__Assigned task__. Lines holding the word "define" are the ones to copy from the data below.

__Data supplied__.
━━━━━━━━

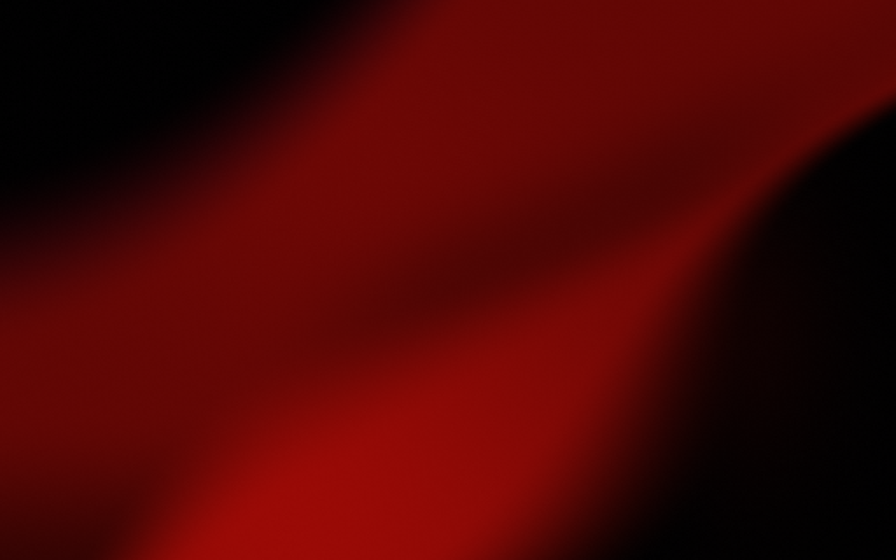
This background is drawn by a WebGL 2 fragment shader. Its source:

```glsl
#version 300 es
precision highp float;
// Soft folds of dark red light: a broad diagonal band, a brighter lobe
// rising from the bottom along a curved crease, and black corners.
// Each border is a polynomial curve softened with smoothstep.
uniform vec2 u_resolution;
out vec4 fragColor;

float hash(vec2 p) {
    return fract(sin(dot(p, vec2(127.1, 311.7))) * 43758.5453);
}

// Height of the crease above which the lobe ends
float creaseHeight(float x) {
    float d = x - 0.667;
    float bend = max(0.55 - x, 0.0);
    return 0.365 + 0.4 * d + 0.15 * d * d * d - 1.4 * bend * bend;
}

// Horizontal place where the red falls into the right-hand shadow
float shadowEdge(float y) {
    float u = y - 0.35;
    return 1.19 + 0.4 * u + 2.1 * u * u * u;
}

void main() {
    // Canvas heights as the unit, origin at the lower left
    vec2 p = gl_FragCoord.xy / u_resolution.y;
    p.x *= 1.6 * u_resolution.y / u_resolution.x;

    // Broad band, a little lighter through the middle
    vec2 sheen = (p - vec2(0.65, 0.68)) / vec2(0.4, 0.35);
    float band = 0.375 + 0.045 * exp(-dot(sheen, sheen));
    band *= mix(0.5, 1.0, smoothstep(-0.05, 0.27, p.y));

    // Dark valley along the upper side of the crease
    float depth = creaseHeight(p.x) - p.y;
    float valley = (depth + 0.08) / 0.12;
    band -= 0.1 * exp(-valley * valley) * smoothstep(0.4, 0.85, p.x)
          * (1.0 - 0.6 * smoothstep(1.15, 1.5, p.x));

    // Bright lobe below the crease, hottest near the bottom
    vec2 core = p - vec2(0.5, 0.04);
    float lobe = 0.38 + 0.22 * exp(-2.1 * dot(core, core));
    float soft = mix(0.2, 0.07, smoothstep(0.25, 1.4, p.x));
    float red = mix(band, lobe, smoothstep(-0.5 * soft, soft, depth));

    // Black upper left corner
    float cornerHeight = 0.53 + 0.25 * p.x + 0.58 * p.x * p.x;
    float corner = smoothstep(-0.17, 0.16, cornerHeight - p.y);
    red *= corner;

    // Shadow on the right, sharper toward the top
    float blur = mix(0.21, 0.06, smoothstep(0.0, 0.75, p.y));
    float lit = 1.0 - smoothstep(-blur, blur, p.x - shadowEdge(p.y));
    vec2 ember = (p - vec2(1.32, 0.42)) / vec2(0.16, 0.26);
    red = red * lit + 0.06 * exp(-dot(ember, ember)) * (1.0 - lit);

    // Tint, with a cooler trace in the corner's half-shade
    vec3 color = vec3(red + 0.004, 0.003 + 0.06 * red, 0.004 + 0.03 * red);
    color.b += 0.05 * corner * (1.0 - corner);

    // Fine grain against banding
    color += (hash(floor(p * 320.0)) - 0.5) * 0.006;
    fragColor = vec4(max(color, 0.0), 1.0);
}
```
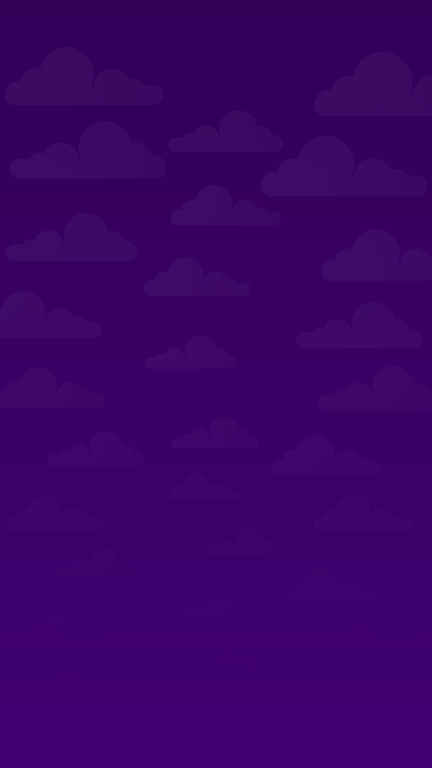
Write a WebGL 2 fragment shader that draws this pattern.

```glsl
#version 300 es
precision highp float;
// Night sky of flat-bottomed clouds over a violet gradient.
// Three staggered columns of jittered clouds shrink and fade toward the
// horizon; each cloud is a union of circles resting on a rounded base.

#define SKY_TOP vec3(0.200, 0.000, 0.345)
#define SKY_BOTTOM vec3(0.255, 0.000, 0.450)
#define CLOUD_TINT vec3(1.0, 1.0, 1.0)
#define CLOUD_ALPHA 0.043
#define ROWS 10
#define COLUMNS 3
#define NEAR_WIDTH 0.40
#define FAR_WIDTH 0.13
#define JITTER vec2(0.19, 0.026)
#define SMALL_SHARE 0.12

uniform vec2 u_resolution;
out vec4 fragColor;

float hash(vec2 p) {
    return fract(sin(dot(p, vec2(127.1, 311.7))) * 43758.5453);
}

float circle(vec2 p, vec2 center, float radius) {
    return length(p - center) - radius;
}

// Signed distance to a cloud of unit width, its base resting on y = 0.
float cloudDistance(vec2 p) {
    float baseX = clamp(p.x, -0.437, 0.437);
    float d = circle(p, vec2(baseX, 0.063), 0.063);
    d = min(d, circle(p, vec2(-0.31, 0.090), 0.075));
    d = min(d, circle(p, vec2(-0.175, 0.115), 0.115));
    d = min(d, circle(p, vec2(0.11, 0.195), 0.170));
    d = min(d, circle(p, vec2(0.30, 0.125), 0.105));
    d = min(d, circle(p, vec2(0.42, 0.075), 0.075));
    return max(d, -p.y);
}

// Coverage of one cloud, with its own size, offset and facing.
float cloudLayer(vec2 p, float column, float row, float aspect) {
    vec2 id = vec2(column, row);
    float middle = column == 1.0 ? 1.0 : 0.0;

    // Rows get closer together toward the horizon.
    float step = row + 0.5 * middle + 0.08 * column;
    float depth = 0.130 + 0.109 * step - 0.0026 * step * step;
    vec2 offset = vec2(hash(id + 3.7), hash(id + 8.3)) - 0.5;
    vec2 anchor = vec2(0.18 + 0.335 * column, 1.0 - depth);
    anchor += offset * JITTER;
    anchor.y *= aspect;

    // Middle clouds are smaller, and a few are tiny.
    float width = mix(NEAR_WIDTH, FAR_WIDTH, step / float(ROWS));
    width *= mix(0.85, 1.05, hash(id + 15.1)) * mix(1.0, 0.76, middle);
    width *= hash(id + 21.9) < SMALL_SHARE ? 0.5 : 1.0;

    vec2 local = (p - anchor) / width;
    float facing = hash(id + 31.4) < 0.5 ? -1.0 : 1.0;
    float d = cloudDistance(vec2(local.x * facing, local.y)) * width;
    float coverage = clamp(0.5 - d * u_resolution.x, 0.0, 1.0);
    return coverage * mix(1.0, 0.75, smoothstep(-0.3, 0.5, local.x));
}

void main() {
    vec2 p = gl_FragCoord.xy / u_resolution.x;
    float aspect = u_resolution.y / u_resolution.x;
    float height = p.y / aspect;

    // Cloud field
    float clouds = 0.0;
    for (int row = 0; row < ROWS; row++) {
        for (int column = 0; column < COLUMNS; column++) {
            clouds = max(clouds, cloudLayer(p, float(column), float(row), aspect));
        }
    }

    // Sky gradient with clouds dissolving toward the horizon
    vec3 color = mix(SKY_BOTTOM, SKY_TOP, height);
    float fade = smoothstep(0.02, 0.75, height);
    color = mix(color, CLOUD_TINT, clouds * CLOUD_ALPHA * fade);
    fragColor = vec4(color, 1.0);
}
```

━━━━━━━━

__Answer space__.
#define SKY_TOP vec3(0.200, 0.000, 0.345)
#define SKY_BOTTOM vec3(0.255, 0.000, 0.450)
#define CLOUD_TINT vec3(1.0, 1.0, 1.0)
#define CLOUD_ALPHA 0.043
#define ROWS 10
#define COLUMNS 3
#define NEAR_WIDTH 0.40
#define FAR_WIDTH 0.13
#define JITTER vec2(0.19, 0.026)
#define SMALL_SHARE 0.12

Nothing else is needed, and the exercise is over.